# Your task
Omit the images. Reproduce each line of the records exactly as it appears.

==*==

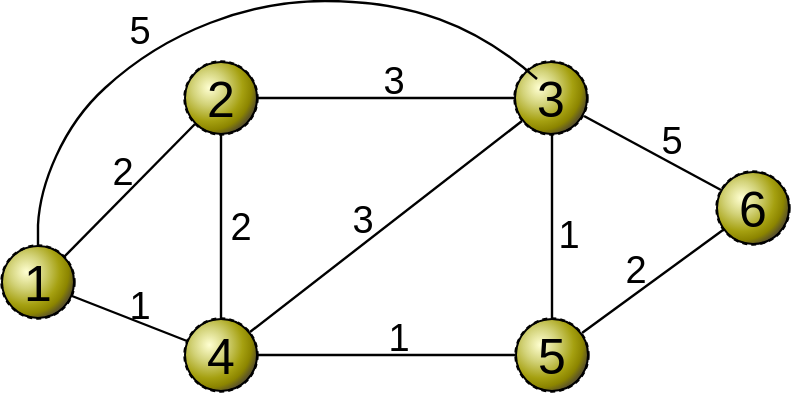
<!DOCTYPE html>
<html lang="en">
<head>
<meta charset="utf-8">
<title>Weighted graph</title>
<style>
:root {
  --paper: #ffffff;
  --ink: #000000;
  --ball-light: #ffffd2;
  --ball-soft: #d2d278;
  --ball-mid: #a5a010;
  --ball-deep: #8c8500;
  --ball-dark: #5c5428;
}
* { box-sizing: border-box; }
html, body { margin: 0; overflow: hidden; background: var(--paper); }
.graph {
  position: relative;
  width: 800px;
  height: 400px;
  overflow: hidden;
  background: var(--paper);
  color: var(--ink);
  font-family: "Liberation Sans", Arial, sans-serif;
}
.node {
  position: absolute;
  left: var(--x);
  top: var(--y);
  width: 76px;
  height: 76px;
  margin: -38px 0 0 -38px;
  display: flex;
  align-items: center;
  justify-content: center;
  font-size: 50px;
  line-height: 1;
}
.node svg { position: absolute; inset: 0; width: 76px; height: 76px; }
.node span { position: relative; top: 2px; }
.edges { position: absolute; left: 0; top: 0; fill: none; stroke: var(--ink); stroke-width: 2.4; }
.weight {
  position: absolute;
  left: var(--x);
  top: var(--y);
  width: 40px;
  margin: -20px 0 0 -20px;
  text-align: center;
  font-size: 38px;
  line-height: 40px;
}
.shared { position: absolute; }
</style>
</head>
<body>
<main class="graph">
  <svg class="shared" width="0" height="0" aria-hidden="true">
    <defs>
      <radialGradient id="ball-shade" cx="0.34" cy="0.36" r="0.68">
        <stop offset="0" stop-color="var(--ball-light)"/>
        <stop offset="0.35" stop-color="var(--ball-soft)"/>
        <stop offset="0.68" stop-color="var(--ball-mid)"/>
        <stop offset="0.86" stop-color="var(--ball-deep)"/>
        <stop offset="1" stop-color="var(--ball-dark)"/>
      </radialGradient>
      <symbol id="ball" viewBox="0 0 76 76">
        <circle cx="38" cy="38" r="36" fill="url(#ball-shade)" stroke="var(--ink)" stroke-width="2"/>
        <circle cx="38" cy="38" r="36.5" fill="none" stroke="var(--ink)" stroke-width="2.4" stroke-dasharray="5 4"/>
      </symbol>
    </defs>
  </svg>

  <div class="node" style="--x:38px;--y:282px"><svg aria-hidden="true"><use href="#ball"/></svg><span>1</span></div>
  <div class="node" style="--x:221px;--y:98px"><svg aria-hidden="true"><use href="#ball"/></svg><span>2</span></div>
  <div class="node" style="--x:551px;--y:98px"><svg aria-hidden="true"><use href="#ball"/></svg><span>3</span></div>
  <div class="node" style="--x:221px;--y:355px"><svg aria-hidden="true"><use href="#ball"/></svg><span>4</span></div>
  <div class="node" style="--x:552px;--y:355px"><svg aria-hidden="true"><use href="#ball"/></svg><span>5</span></div>
  <div class="node" style="--x:753px;--y:208px"><svg aria-hidden="true"><use href="#ball"/></svg><span>6</span></div>

  <svg class="edges" width="800" height="400" viewBox="0 0 800 400" aria-hidden="true">
    <path d="M38 246V225C40 185 62 127 105 88C168 30 250 1 325 1C410 1 475 24 537 79"/>
    <line x1="64" y1="257" x2="195" y2="124"/>
    <line x1="72" y1="296" x2="187" y2="341"/>
    <line x1="258" y1="98" x2="515" y2="98"/>
    <line x1="221" y1="135" x2="221" y2="318"/>
    <line x1="250" y1="332" x2="522" y2="121"/>
    <line x1="258" y1="355" x2="515" y2="355"/>
    <line x1="552" y1="135" x2="552" y2="318"/>
    <line x1="584" y1="116" x2="721" y2="190"/>
    <line x1="582" y1="333" x2="723" y2="230"/>
  </svg>

  <span class="weight" style="--x:140px;--y:31px">5</span>
  <span class="weight" style="--x:394px;--y:81px">3</span>
  <span class="weight" style="--x:123px;--y:172px">2</span>
  <span class="weight" style="--x:241px;--y:227px">2</span>
  <span class="weight" style="--x:363px;--y:220px">3</span>
  <span class="weight" style="--x:569px;--y:235px">1</span>
  <span class="weight" style="--x:672px;--y:141px">5</span>
  <span class="weight" style="--x:636px;--y:270px">2</span>
  <span class="weight" style="--x:140px;--y:306px">1</span>
  <span class="weight" style="--x:399px;--y:338px">1</span>
</main>
</body>
</html>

==*==

# Result for this exercise
<!DOCTYPE html>
<html lang="en">
<head>
<meta charset="utf-8">
<title>Weighted graph</title>
<style>
:root {
  --paper: #ffffff;
  --ink: #000000;
  --ball-light: #ffffd2;
  --ball-soft: #d2d278;
  --ball-mid: #a5a010;
  --ball-deep: #8c8500;
  --ball-dark: #5c5428;
}
* { box-sizing: border-box; }
html, body { margin: 0; overflow: hidden; background: var(--paper); }
.graph {
  position: relative;
  width: 800px;
  height: 400px;
  overflow: hidden;
  background: var(--paper);
  color: var(--ink);
  font-family: "Liberation Sans", Arial, sans-serif;
}
.node {
  position: absolute;
  left: var(--x);
  top: var(--y);
  width: 76px;
  height: 76px;
  margin: -38px 0 0 -38px;
  display: flex;
  align-items: center;
  justify-content: center;
  font-size: 50px;
  line-height: 1;
}
.node svg { position: absolute; inset: 0; width: 76px; height: 76px; }
.node span { position: relative; top: 2px; }
.edges { position: absolute; left: 0; top: 0; fill: none; stroke: var(--ink); stroke-width: 2.4; }
.weight {
  position: absolute;
  left: var(--x);
  top: var(--y);
  width: 40px;
  margin: -20px 0 0 -20px;
  text-align: center;
  font-size: 38px;
  line-height: 40px;
}
.shared { position: absolute; }
</style>
</head>
<body>
<main class="graph">
  <svg class="shared" width="0" height="0" aria-hidden="true">
    <defs>
      <radialGradient id="ball-shade" cx="0.34" cy="0.36" r="0.68">
        <stop offset="0" stop-color="var(--ball-light)"/>
        <stop offset="0.35" stop-color="var(--ball-soft)"/>
        <stop offset="0.68" stop-color="var(--ball-mid)"/>
        <stop offset="0.86" stop-color="var(--ball-deep)"/>
        <stop offset="1" stop-color="var(--ball-dark)"/>
      </radialGradient>
      <symbol id="ball" viewBox="0 0 76 76">
        <circle cx="38" cy="38" r="36" fill="url(#ball-shade)" stroke="var(--ink)" stroke-width="2"/>
        <circle cx="38" cy="38" r="36.5" fill="none" stroke="var(--ink)" stroke-width="2.4" stroke-dasharray="5 4"/>
      </symbol>
    </defs>
  </svg>

  <div class="node" style="--x:38px;--y:282px"><svg aria-hidden="true"><use href="#ball"/></svg><span>1</span></div>
  <div class="node" style="--x:221px;--y:98px"><svg aria-hidden="true"><use href="#ball"/></svg><span>2</span></div>
  <div class="node" style="--x:551px;--y:98px"><svg aria-hidden="true"><use href="#ball"/></svg><span>3</span></div>
  <div class="node" style="--x:221px;--y:355px"><svg aria-hidden="true"><use href="#ball"/></svg><span>4</span></div>
  <div class="node" style="--x:552px;--y:355px"><svg aria-hidden="true"><use href="#ball"/></svg><span>5</span></div>
  <div class="node" style="--x:753px;--y:208px"><svg aria-hidden="true"><use href="#ball"/></svg><span>6</span></div>

  <svg class="edges" width="800" height="400" viewBox="0 0 800 400" aria-hidden="true">
    <path d="M38 246V225C40 185 62 127 105 88C168 30 250 1 325 1C410 1 475 24 537 79"/>
    <line x1="64" y1="257" x2="195" y2="124"/>
    <line x1="72" y1="296" x2="187" y2="341"/>
    <line x1="258" y1="98" x2="515" y2="98"/>
    <line x1="221" y1="135" x2="221" y2="318"/>
    <line x1="250" y1="332" x2="522" y2="121"/>
    <line x1="258" y1="355" x2="515" y2="355"/>
    <line x1="552" y1="135" x2="552" y2="318"/>
    <line x1="584" y1="116" x2="721" y2="190"/>
    <line x1="582" y1="333" x2="723" y2="230"/>
  </svg>

  <span class="weight" style="--x:140px;--y:31px">5</span>
  <span class="weight" style="--x:394px;--y:81px">3</span>
  <span class="weight" style="--x:123px;--y:172px">2</span>
  <span class="weight" style="--x:241px;--y:227px">2</span>
  <span class="weight" style="--x:363px;--y:220px">3</span>
  <span class="weight" style="--x:569px;--y:235px">1</span>
  <span class="weight" style="--x:672px;--y:141px">5</span>
  <span class="weight" style="--x:636px;--y:270px">2</span>
  <span class="weight" style="--x:140px;--y:306px">1</span>
  <span class="weight" style="--x:399px;--y:338px">1</span>
</main>
</body>
</html>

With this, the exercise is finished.